#### Plain-text document sources
• • • •

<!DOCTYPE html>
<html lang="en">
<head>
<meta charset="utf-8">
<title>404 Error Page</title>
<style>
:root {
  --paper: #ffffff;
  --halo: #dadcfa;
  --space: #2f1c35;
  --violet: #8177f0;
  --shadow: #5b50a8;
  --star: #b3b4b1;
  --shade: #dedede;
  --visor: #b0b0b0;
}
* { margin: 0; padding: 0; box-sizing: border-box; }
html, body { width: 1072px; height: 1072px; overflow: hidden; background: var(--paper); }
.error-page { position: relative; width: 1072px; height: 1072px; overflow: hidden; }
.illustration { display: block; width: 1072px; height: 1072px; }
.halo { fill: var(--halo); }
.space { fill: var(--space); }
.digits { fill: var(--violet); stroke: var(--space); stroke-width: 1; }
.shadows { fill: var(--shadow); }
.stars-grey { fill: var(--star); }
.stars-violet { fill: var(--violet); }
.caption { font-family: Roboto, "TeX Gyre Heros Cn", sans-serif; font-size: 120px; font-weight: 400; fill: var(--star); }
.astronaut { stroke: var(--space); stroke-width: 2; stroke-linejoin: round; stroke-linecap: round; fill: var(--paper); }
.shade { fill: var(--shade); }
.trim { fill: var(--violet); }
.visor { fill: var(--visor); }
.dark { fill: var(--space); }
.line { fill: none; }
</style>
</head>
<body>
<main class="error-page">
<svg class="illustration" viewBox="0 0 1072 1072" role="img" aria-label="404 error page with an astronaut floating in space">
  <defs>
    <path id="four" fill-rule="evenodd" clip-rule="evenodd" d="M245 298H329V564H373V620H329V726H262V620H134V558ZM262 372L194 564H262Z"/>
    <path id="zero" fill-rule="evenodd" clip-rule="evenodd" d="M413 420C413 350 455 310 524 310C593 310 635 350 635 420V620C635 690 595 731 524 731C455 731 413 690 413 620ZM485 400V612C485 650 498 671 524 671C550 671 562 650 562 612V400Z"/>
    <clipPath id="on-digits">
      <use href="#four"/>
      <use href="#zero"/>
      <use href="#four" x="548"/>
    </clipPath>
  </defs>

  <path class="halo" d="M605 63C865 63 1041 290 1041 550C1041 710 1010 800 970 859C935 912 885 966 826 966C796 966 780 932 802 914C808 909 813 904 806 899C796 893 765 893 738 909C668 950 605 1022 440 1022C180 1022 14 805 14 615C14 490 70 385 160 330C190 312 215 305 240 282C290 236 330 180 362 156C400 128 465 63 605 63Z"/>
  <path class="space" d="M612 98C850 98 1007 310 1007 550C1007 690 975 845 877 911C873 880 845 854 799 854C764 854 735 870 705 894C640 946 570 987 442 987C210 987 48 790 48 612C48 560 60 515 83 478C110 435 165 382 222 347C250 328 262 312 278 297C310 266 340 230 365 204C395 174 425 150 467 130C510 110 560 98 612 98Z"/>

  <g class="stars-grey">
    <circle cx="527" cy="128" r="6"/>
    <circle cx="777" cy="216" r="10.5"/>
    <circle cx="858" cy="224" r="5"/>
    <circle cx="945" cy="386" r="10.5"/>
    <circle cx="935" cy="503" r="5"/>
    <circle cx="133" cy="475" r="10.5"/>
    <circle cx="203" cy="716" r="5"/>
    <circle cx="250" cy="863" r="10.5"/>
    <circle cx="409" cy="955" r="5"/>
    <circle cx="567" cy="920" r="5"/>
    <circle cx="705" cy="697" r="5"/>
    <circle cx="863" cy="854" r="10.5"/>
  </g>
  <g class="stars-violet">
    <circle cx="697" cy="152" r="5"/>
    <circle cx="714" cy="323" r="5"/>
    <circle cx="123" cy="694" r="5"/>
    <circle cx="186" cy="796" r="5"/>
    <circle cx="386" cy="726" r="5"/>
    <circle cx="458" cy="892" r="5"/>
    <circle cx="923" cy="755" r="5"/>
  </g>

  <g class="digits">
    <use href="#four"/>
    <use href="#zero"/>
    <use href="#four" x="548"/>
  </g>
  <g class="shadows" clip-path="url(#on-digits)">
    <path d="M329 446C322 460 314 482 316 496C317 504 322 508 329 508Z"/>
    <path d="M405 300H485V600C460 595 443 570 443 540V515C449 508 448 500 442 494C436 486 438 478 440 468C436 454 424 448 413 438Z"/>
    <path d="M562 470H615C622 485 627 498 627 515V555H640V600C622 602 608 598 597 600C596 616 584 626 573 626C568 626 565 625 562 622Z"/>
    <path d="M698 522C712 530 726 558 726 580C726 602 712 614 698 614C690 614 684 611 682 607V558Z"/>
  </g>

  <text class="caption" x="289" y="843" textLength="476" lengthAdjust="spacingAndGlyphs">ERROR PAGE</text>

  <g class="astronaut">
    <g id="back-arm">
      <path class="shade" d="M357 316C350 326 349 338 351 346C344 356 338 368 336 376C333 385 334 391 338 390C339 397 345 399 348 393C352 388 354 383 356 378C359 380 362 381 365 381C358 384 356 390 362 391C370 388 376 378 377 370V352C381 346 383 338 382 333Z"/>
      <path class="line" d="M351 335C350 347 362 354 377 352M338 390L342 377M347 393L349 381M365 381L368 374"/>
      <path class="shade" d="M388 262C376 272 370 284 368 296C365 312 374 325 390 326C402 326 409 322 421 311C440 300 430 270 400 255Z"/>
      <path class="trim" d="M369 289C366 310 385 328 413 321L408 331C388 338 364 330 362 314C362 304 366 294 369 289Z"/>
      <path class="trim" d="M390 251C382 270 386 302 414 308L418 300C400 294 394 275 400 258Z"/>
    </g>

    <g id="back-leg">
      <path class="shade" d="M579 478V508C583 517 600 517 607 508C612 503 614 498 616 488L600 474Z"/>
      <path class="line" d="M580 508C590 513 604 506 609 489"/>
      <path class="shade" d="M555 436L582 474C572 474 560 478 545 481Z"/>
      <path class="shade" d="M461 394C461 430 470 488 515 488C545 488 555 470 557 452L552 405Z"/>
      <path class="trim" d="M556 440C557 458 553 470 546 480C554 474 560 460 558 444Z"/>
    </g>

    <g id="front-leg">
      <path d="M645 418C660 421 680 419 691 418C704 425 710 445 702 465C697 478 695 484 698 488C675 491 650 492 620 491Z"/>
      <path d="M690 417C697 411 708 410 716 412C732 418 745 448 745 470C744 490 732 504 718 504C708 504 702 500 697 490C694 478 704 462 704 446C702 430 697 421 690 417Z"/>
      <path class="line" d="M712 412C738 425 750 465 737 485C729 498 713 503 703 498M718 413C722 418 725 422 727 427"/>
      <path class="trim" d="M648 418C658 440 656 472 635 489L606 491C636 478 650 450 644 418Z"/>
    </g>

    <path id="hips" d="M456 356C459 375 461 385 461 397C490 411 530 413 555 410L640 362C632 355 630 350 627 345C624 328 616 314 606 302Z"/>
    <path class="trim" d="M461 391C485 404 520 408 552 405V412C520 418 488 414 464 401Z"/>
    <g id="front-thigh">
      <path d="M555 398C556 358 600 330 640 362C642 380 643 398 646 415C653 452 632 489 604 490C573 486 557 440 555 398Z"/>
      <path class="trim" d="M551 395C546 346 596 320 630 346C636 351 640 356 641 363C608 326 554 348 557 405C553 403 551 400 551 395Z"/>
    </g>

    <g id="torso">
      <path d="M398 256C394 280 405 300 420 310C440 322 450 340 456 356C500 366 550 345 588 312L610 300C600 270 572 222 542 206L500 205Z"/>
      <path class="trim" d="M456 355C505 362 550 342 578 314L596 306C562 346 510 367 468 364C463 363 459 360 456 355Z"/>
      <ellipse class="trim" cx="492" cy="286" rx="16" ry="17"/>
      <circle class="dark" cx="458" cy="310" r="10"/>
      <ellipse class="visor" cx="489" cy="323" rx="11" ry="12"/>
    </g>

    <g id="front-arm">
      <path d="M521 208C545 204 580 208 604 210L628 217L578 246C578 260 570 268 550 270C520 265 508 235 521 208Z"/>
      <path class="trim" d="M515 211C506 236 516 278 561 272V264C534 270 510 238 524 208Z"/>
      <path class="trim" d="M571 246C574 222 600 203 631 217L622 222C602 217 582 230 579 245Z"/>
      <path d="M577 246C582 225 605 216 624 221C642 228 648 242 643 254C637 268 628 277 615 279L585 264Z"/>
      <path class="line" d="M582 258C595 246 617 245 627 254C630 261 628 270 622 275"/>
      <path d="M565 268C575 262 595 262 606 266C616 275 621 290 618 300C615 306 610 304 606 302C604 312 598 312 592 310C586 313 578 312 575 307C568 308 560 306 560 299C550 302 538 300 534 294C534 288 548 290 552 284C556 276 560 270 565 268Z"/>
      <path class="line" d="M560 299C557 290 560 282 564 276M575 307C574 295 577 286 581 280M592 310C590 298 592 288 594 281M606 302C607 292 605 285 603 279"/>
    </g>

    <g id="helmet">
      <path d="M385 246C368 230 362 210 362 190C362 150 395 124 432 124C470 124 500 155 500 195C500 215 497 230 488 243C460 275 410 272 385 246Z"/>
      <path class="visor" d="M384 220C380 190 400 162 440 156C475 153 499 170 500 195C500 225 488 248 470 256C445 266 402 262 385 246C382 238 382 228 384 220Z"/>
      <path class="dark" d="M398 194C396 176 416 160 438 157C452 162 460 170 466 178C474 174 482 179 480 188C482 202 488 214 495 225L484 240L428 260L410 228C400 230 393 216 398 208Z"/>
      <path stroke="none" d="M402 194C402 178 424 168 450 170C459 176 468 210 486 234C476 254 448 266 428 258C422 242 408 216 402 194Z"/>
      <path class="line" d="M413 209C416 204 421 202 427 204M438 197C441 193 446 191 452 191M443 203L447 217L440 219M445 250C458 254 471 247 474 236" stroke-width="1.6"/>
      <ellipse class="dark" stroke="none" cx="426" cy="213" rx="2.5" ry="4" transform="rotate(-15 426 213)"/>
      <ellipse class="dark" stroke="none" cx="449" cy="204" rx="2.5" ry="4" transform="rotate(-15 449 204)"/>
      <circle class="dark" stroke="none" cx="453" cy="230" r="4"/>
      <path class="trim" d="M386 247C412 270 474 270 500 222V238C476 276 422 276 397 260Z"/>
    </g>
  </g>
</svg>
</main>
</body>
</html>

• • • •

#### ACTION ITEM
Pick out all lines from the data above in which the word "trim" appears.

#### TASK ANSWER
.trim { fill: var(--violet); }
      <path class="trim" d="M369 289C366 310 385 328 413 321L408 331C388 338 364 330 362 314C362 304 366 294 369 289Z"/>
      <path class="trim" d="M390 251C382 270 386 302 414 308L418 300C400 294 394 275 400 258Z"/>
      <path class="trim" d="M556 440C557 458 553 470 546 480C554 474 560 460 558 444Z"/>
      <path class="trim" d="M648 418C658 440 656 472 635 489L606 491C636 478 650 450 644 418Z"/>
    <path class="trim" d="M461 391C485 404 520 408 552 405V412C520 418 488 414 464 401Z"/>
      <path class="trim" d="M551 395C546 346 596 320 630 346C636 351 640 356 641 363C608 326 554 348 557 405C553 403 551 400 551 395Z"/>
      <path class="trim" d="M456 355C505 362 550 342 578 314L596 306C562 346 510 367 468 364C463 363 459 360 456 355Z"/>
      <ellipse class="trim" cx="492" cy="286" rx="16" ry="17"/>
      <path class="trim" d="M515 211C506 236 516 278 561 272V264C534 270 510 238 524 208Z"/>
      <path class="trim" d="M571 246C574 222 600 203 631 217L622 222C602 217 582 230 579 245Z"/>
      <path class="trim" d="M386 247C412 270 474 270 500 222V238C476 276 422 276 397 260Z"/>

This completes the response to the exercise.